By Emily Christensen | Submitted photo

Amber Pugh didn’t have any connection to Wartburg College when she picked up the phone more than five years ago and called the school’s education department. Her son, Kiefer, had just been diagnosed with dyslexia. Pugh had researched ways to help him learn to read and had landed on the Barton Reading & Spelling System.

But she needed someone else to help teach him.

“We are just too much alike,” Pugh said of her son, who is now in seventh grade and in the talented and gifted program at Waverly-Shell Rock Middle School. “I knew we had to have some great resources at Wartburg, so I made the call.”

Dr. Kelly Faga, associate professor of education at Wartburg, answered. She wasn’t confident she could find a student staying in town through the summer months, but she knew she had one strong lead — her daughter, Maddy ’18, then a sophomore majoring in education. Maddy already was working a couple of jobs but agreed to take on another. Though she knew working with Kiefer would be beneficial as she transitioned from college to her own classroom, she had no idea just how important the work or her relationship with Kiefer would be.

Maddy Faga ’18 poses with her arm around and Kiefer Pugh
Dyslexia fast facts for web

“Kief is probably one of my favorite humans on the planet. I tutored him that whole summer, and then Amber was able to get it so I could work with him one hour every day during the school day at St. Paul’s Lutheran School,” she said. “He was always so capable of learning how to read, he just needed someone to teach him differently. He is such a hard worker.”

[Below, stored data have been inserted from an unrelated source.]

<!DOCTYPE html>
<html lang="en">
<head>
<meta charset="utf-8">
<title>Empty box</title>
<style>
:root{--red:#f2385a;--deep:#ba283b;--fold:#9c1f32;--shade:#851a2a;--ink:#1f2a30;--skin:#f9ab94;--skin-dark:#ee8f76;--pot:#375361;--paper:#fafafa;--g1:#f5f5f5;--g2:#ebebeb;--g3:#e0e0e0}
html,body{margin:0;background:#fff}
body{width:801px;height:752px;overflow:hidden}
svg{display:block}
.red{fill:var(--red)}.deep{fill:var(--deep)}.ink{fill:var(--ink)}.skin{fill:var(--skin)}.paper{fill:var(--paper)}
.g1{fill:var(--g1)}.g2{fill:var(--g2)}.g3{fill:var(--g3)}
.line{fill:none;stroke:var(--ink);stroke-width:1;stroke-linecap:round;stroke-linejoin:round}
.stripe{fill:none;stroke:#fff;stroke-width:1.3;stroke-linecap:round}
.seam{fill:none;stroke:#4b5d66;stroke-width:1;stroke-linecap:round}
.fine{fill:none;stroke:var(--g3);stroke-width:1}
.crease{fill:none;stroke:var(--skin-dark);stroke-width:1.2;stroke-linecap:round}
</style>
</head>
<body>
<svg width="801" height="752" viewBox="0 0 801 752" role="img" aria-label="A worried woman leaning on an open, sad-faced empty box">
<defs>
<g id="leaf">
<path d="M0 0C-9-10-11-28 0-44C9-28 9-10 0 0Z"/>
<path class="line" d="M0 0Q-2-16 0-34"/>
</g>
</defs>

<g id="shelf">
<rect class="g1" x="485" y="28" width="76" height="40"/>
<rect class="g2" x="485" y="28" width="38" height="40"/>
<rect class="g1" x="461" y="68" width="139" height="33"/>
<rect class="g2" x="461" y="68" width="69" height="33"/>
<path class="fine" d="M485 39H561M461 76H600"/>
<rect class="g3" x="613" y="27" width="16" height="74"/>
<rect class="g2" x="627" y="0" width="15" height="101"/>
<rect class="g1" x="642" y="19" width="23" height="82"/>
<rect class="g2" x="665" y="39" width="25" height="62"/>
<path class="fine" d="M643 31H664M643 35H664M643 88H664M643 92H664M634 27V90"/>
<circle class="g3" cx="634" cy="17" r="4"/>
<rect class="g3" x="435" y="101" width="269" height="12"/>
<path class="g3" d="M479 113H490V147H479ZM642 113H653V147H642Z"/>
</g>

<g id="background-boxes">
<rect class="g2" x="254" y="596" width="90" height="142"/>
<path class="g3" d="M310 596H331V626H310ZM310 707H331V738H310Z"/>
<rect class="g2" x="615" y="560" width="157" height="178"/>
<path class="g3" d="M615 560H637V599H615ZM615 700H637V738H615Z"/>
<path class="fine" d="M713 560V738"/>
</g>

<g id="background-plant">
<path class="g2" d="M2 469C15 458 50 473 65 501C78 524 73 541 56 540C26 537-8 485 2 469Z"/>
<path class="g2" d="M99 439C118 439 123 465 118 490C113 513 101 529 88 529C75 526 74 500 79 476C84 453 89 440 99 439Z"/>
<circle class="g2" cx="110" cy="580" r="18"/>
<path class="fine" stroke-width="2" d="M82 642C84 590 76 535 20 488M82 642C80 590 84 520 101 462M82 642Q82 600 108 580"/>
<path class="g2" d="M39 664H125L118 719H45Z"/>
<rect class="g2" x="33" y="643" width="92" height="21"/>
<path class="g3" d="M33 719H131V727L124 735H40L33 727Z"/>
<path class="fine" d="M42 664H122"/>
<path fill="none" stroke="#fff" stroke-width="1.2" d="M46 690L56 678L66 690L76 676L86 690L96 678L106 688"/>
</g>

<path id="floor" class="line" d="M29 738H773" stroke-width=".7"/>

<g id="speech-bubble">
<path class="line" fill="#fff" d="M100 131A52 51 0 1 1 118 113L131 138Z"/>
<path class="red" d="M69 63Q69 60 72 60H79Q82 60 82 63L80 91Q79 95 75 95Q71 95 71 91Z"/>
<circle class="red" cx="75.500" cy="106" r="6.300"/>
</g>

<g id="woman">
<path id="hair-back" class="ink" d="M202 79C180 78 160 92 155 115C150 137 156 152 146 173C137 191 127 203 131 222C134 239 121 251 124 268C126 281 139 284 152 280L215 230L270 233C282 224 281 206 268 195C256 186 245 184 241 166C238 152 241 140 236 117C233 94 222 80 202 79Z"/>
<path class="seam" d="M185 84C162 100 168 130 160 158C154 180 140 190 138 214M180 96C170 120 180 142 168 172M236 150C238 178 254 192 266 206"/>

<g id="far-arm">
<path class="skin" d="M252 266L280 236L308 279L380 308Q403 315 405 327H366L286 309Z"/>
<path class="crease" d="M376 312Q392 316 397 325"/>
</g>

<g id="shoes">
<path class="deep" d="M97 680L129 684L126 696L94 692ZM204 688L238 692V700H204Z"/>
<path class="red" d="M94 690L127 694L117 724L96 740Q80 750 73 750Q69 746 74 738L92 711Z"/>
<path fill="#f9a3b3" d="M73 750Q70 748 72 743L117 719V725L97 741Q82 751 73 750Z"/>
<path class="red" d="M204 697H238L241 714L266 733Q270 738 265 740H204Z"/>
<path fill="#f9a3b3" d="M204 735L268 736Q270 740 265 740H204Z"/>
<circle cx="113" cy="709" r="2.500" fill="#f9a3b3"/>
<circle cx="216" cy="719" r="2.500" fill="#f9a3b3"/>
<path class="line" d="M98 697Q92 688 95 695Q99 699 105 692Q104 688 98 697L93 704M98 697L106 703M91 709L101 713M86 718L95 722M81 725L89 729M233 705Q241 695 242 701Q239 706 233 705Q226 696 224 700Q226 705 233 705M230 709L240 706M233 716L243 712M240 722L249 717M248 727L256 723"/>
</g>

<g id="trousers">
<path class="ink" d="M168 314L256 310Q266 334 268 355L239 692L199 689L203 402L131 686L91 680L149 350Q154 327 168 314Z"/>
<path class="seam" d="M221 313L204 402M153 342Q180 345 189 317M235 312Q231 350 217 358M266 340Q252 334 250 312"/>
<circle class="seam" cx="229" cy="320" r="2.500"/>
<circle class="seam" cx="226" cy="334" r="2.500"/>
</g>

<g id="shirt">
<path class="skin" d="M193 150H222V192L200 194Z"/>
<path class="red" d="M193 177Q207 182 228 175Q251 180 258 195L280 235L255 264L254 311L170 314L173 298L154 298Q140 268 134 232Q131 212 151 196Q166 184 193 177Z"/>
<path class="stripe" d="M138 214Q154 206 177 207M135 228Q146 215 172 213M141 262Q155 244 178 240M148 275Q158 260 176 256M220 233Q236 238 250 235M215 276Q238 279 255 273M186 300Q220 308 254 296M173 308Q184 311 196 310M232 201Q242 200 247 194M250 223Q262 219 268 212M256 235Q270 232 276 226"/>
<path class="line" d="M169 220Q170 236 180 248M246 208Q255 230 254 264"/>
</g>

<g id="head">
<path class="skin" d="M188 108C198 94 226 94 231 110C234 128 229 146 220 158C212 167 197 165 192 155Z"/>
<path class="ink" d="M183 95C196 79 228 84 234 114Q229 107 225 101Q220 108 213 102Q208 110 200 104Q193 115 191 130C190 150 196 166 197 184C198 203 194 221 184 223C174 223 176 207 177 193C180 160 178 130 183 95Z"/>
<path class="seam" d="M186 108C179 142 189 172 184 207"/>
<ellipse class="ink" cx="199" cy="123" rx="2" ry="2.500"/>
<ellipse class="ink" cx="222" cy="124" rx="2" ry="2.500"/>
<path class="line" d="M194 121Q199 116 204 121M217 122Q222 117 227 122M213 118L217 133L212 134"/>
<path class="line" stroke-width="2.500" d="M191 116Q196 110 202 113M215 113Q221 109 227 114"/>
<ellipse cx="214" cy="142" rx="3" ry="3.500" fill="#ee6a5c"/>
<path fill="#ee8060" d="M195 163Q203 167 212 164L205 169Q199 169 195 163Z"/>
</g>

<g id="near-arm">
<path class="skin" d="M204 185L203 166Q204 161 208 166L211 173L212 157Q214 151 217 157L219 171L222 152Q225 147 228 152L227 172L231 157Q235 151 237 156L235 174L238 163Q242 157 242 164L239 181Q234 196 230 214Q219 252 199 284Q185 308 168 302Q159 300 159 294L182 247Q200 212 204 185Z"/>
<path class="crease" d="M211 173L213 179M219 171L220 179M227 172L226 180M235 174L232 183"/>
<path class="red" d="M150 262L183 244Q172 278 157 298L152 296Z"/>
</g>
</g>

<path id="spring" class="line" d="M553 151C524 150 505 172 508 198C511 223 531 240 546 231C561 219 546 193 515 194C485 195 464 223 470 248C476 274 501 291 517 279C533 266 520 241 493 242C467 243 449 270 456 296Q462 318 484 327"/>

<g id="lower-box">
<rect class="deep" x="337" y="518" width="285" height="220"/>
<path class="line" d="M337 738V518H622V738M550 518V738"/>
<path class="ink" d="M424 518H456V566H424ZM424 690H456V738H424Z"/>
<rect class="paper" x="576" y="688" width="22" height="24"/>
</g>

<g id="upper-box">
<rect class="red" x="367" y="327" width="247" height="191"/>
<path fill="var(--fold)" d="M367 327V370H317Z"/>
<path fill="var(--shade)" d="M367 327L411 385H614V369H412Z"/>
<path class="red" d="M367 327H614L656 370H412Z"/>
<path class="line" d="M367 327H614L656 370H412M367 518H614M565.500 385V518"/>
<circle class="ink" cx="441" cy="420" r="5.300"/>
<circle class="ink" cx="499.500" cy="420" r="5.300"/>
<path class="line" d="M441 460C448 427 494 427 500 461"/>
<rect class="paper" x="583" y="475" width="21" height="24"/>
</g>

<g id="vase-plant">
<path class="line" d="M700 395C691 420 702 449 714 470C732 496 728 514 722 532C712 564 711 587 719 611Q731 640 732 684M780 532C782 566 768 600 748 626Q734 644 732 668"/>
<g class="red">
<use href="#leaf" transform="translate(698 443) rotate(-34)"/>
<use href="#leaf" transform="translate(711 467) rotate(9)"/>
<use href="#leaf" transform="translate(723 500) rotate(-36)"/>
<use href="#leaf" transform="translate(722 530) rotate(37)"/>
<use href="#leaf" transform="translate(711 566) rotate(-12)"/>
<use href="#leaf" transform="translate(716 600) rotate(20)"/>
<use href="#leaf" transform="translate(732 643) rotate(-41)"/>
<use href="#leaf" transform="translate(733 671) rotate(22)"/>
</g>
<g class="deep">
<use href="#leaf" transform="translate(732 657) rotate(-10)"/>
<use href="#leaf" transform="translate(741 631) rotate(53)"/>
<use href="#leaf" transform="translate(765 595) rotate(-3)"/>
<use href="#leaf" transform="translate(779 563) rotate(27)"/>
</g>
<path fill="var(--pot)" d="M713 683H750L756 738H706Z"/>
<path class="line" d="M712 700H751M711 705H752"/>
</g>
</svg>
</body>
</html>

The Barton system uses the alphabetic principle to teach reading and spelling by teaching concepts from the simplest to the most complex. Each new skill builds on previous skills learned, and the systematic approach doesn’t leave any learning gaps.

“It’s very scripted and great for kids like Kief who are struggling to learn to read in the traditional way. The whole first box focused only on letter sounds. Then in the second box we finally got the letter tiles to start building words,” she said. “The whole system is about being able to listen to the words, break up the words, and then spell the words. We got through the first book pretty quickly, so I figured it wouldn’t take us too long, but each book got bigger and bigger. I learned so much while I was teaching him. Even things like how vowels and consonants can be opened or closed. I don’t remember learning that in school.”

By the end, the two were learning about the influences of foreign languages on English and the Greek and Latin roots of words.

With each new box costing $300 or more, many families will sell one box (resale is always high) to help offset the cost of the next. Pugh, recognizing that the cost is a hardship for many families, opted instead to gift her Barton collection, valued at about $3,400, to Wartburg.

“I knew that would be the best thing for our community. I wanted to find a way to get these resources in the hands of students who had been identified, but otherwise wouldn’t have access to the tools they needed, since this isn’t used to teach reading in schools,” Pugh said.

The 10 boxes are available for Wartburg students to check out while they tutor a student. The college also is working with St. Paul’s Lutheran School in Waverly to identify students who may benefit from the additional intervention so they can be paired with a Wartburg student who can take them through the Barton system. Pugh also is a regular guest in one of Kelly Faga’s Wartburg classes, where she talks from personal experience about signs the pre-service teachers can watch for to let them know a student is struggling.

Maddy Faga said that even though she doesn’t use the entire Barton system in her class (she teaches fourth grade at Grant Ragan Elementary in Waukee), she has taken some tips and tricks from her tutoring days to help all readers better understand how to read and spell unknown words.

“Working with Kiefer added so much to my education. It was almost like another class for me,” she said. “If another student can get that gift because of Amber’s generosity, then that is amazing. And Kiefer taught me how to be a better teacher. He would get so frustrated when a word wasn’t following a rule, and we had to work through that together. Now I can use those techniques in my classroom.”